(Problem requirements): From the first line to the last, repeat the data exactly but leave out the pictures.

(Data supplied):

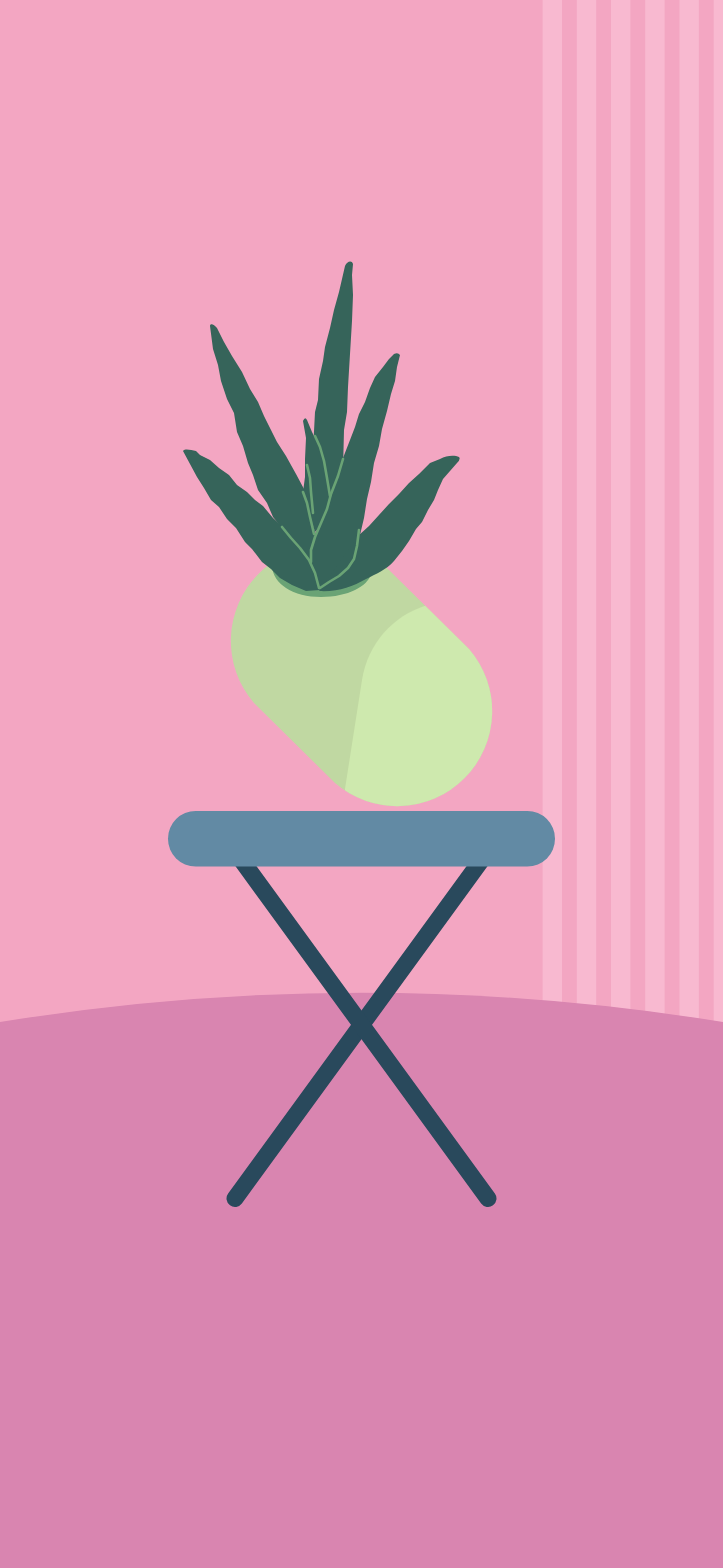
<!DOCTYPE html>
<html lang="en">
<head>
<meta charset="utf-8">
<title>Aloe on a folding stool</title>
<style>
:root {
  --wall: #f3a6c2;
  --stripe: #f8b9d0;
  --floor: #d985b0;
  --pot-shade: #c0d8a2;
  --pot-light: #cee9ae;
  --leaf: #36645a;
  --leaf-line: #6aa375;
  --seat: #628aa4;
  --legs: #29495c;
}
html, body { margin: 0; width: 723px; height: 1568px; overflow: hidden; background: var(--wall); }
svg { display: block; }
.wall { fill: var(--wall); }
.stripes { fill: var(--stripe); }
.floor { fill: var(--floor); }
.legs { stroke: var(--legs); stroke-width: 17; stroke-linecap: round; }
.seat { fill: var(--seat); }
.pot-shade { fill: var(--pot-shade); }
.pot-light { fill: var(--pot-light); }
.opening { fill: var(--leaf-line); }
.leaves { fill: var(--leaf); }
.creases { fill: none; stroke: var(--leaf-line); stroke-width: 2.6; stroke-linecap: round; stroke-linejoin: round; }
</style>
</head>
<body>
<svg width="723" height="1568" viewBox="0 0 723 1568" role="img" aria-label="Aloe plant in a tilted green pot on a blue folding stool">
  <defs>
    <rect id="stripe" width="19.4" height="1040"/>
    <clipPath id="pot-shape">
      <path d="M254 703A95 95 0 0 1 388 569L469 649A95 95 0 0 1 335 783Z"/>
    </clipPath>
  </defs>

  <rect class="wall" width="723" height="1568"/>
  <g class="stripes">
    <use href="#stripe" x="542.6"/>
    <use href="#stripe" x="576.8"/>
    <use href="#stripe" x="611"/>
    <use href="#stripe" x="645.2"/>
    <use href="#stripe" x="679.5"/>
    <use href="#stripe" x="713.7"/>
  </g>
  <path class="floor" d="M0 1022A2261 2261 0 0 1 723 1022V1568H0Z"/>

  <g id="stool">
    <g class="legs">
      <line x1="235" y1="1198.500" x2="483" y2="858"/>
      <line x1="488" y1="1198.500" x2="240" y2="858"/>
    </g>
    <rect class="seat" x="168" y="811" width="387" height="55.500" rx="27.700"/>
  </g>

  <g id="pot" clip-path="url(#pot-shape)">
    <rect class="pot-shade" x="220" y="535" width="285" height="280"/>
    <path class="pot-light" d="M426 605.500C393 616 368 643 362 680L344.500 792L360 815H505V605Z"/>
  </g>

  <g id="aloe">
    <path class="opening" d="M272 566C273 584 293 597 321 597C348 597 368 586 371 574Z"/>
    <g class="leaves">
      <path d="M345 266C347 261 352 260 353 264L352 275L353 295L352 321L350 354L348 387L347 412L344 430L343 470L330 500L312 470L315 412L318 400L319 379L323 361L325 347L330 328L334 310L339 292Z"/>
      <path d="M210 326C210 323 214 324 217 328L224 342L232 356L242 372L250 389L258 402L264 416L271 430L277 442L286 456L296 474L304 489L316 535L319 585L282 528L273 517L267 503L258 490L253 475L248 463L243 446L237 432L234 413L227 399L221 381L218 365L213 349Z"/>
      <path d="M303 421Q305 416 307 420L312 432L317 442L325 465L332 495L326 520L315 532L303 492L305 477L305 459L306 438Z"/>
      <path d="M394 354Q398 352 400 355L397 367L395 381L391 394L387 411L382 429L379 446L374 463L371 482L367 499L364 518L360 535L358 570L321 591L304 567L311 551L316 532L326 508L334 487L343 458L350 440L355 427L359 414L365 402L370 388L375 377L383 367L389 359Z"/>
      <path d="M183 451C185 448 191 450 196 451L200 455L210 460L219 468L229 475L237 485L247 492L255 500L263 506L273 518L282 526L300 547L312 564L320 590L306 591L292 585L280 578L271 569L262 562L252 549L245 542L236 528L227 519L219 507L211 500L204 488L197 477L190 464Z"/>
      <path d="M440 459C447 455 455 455 459 457Q461 459 457 463L450 471L443 479L438 490L434 500L428 510L422 522L416 529L409 541L402 551L394 561C386 570 376 574 366 579C352 587 338 592 319 591L358 536L369 526L379 515L389 504L399 494L409 483L419 474L430 463Z"/>
    </g>
    <g class="creases">
      <path d="M282 527L291 538L300 548L309 560L315 573L319 588"/>
      <path d="M359 530L357 546L354 559L348 568L339 576L329 582L320 588"/>
      <path d="M343 459L338 476L331 494L327 509L321 523L315 537L311 550V562"/>
      <path d="M315 436L320 447L324 461L327 478L330 496"/>
      <path d="M307 465L310 478L311 492L313 513"/>
      <path d="M303 492L307 503L310 517L314 534"/>
    </g>
  </g>
</svg>
</body>
</html>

(Written solution):
<!DOCTYPE html>
<html lang="en">
<head>
<meta charset="utf-8">
<title>Aloe on a folding stool</title>
<style>
:root {
  --wall: #f3a6c2;
  --stripe: #f8b9d0;
  --floor: #d985b0;
  --pot-shade: #c0d8a2;
  --pot-light: #cee9ae;
  --leaf: #36645a;
  --leaf-line: #6aa375;
  --seat: #628aa4;
  --legs: #29495c;
}
html, body { margin: 0; width: 723px; height: 1568px; overflow: hidden; background: var(--wall); }
svg { display: block; }
.wall { fill: var(--wall); }
.stripes { fill: var(--stripe); }
.floor { fill: var(--floor); }
.legs { stroke: var(--legs); stroke-width: 17; stroke-linecap: round; }
.seat { fill: var(--seat); }
.pot-shade { fill: var(--pot-shade); }
.pot-light { fill: var(--pot-light); }
.opening { fill: var(--leaf-line); }
.leaves { fill: var(--leaf); }
.creases { fill: none; stroke: var(--leaf-line); stroke-width: 2.6; stroke-linecap: round; stroke-linejoin: round; }
</style>
</head>
<body>
<svg width="723" height="1568" viewBox="0 0 723 1568" role="img" aria-label="Aloe plant in a tilted green pot on a blue folding stool">
  <defs>
    <rect id="stripe" width="19.4" height="1040"/>
    <clipPath id="pot-shape">
      <path d="M254 703A95 95 0 0 1 388 569L469 649A95 95 0 0 1 335 783Z"/>
    </clipPath>
  </defs>

  <rect class="wall" width="723" height="1568"/>
  <g class="stripes">
    <use href="#stripe" x="542.6"/>
    <use href="#stripe" x="576.8"/>
    <use href="#stripe" x="611"/>
    <use href="#stripe" x="645.2"/>
    <use href="#stripe" x="679.5"/>
    <use href="#stripe" x="713.7"/>
  </g>
  <path class="floor" d="M0 1022A2261 2261 0 0 1 723 1022V1568H0Z"/>

  <g id="stool">
    <g class="legs">
      <line x1="235" y1="1198.500" x2="483" y2="858"/>
      <line x1="488" y1="1198.500" x2="240" y2="858"/>
    </g>
    <rect class="seat" x="168" y="811" width="387" height="55.500" rx="27.700"/>
  </g>

  <g id="pot" clip-path="url(#pot-shape)">
    <rect class="pot-shade" x="220" y="535" width="285" height="280"/>
    <path class="pot-light" d="M426 605.500C393 616 368 643 362 680L344.500 792L360 815H505V605Z"/>
  </g>

  <g id="aloe">
    <path class="opening" d="M272 566C273 584 293 597 321 597C348 597 368 586 371 574Z"/>
    <g class="leaves">
      <path d="M345 266C347 261 352 260 353 264L352 275L353 295L352 321L350 354L348 387L347 412L344 430L343 470L330 500L312 470L315 412L318 400L319 379L323 361L325 347L330 328L334 310L339 292Z"/>
      <path d="M210 326C210 323 214 324 217 328L224 342L232 356L242 372L250 389L258 402L264 416L271 430L277 442L286 456L296 474L304 489L316 535L319 585L282 528L273 517L267 503L258 490L253 475L248 463L243 446L237 432L234 413L227 399L221 381L218 365L213 349Z"/>
      <path d="M303 421Q305 416 307 420L312 432L317 442L325 465L332 495L326 520L315 532L303 492L305 477L305 459L306 438Z"/>
      <path d="M394 354Q398 352 400 355L397 367L395 381L391 394L387 411L382 429L379 446L374 463L371 482L367 499L364 518L360 535L358 570L321 591L304 567L311 551L316 532L326 508L334 487L343 458L350 440L355 427L359 414L365 402L370 388L375 377L383 367L389 359Z"/>
      <path d="M183 451C185 448 191 450 196 451L200 455L210 460L219 468L229 475L237 485L247 492L255 500L263 506L273 518L282 526L300 547L312 564L320 590L306 591L292 585L280 578L271 569L262 562L252 549L245 542L236 528L227 519L219 507L211 500L204 488L197 477L190 464Z"/>
      <path d="M440 459C447 455 455 455 459 457Q461 459 457 463L450 471L443 479L438 490L434 500L428 510L422 522L416 529L409 541L402 551L394 561C386 570 376 574 366 579C352 587 338 592 319 591L358 536L369 526L379 515L389 504L399 494L409 483L419 474L430 463Z"/>
    </g>
    <g class="creases">
      <path d="M282 527L291 538L300 548L309 560L315 573L319 588"/>
      <path d="M359 530L357 546L354 559L348 568L339 576L329 582L320 588"/>
      <path d="M343 459L338 476L331 494L327 509L321 523L315 537L311 550V562"/>
      <path d="M315 436L320 447L324 461L327 478L330 496"/>
      <path d="M307 465L310 478L311 492L313 513"/>
      <path d="M303 492L307 503L310 517L314 534"/>
    </g>
  </g>
</svg>
</body>
</html>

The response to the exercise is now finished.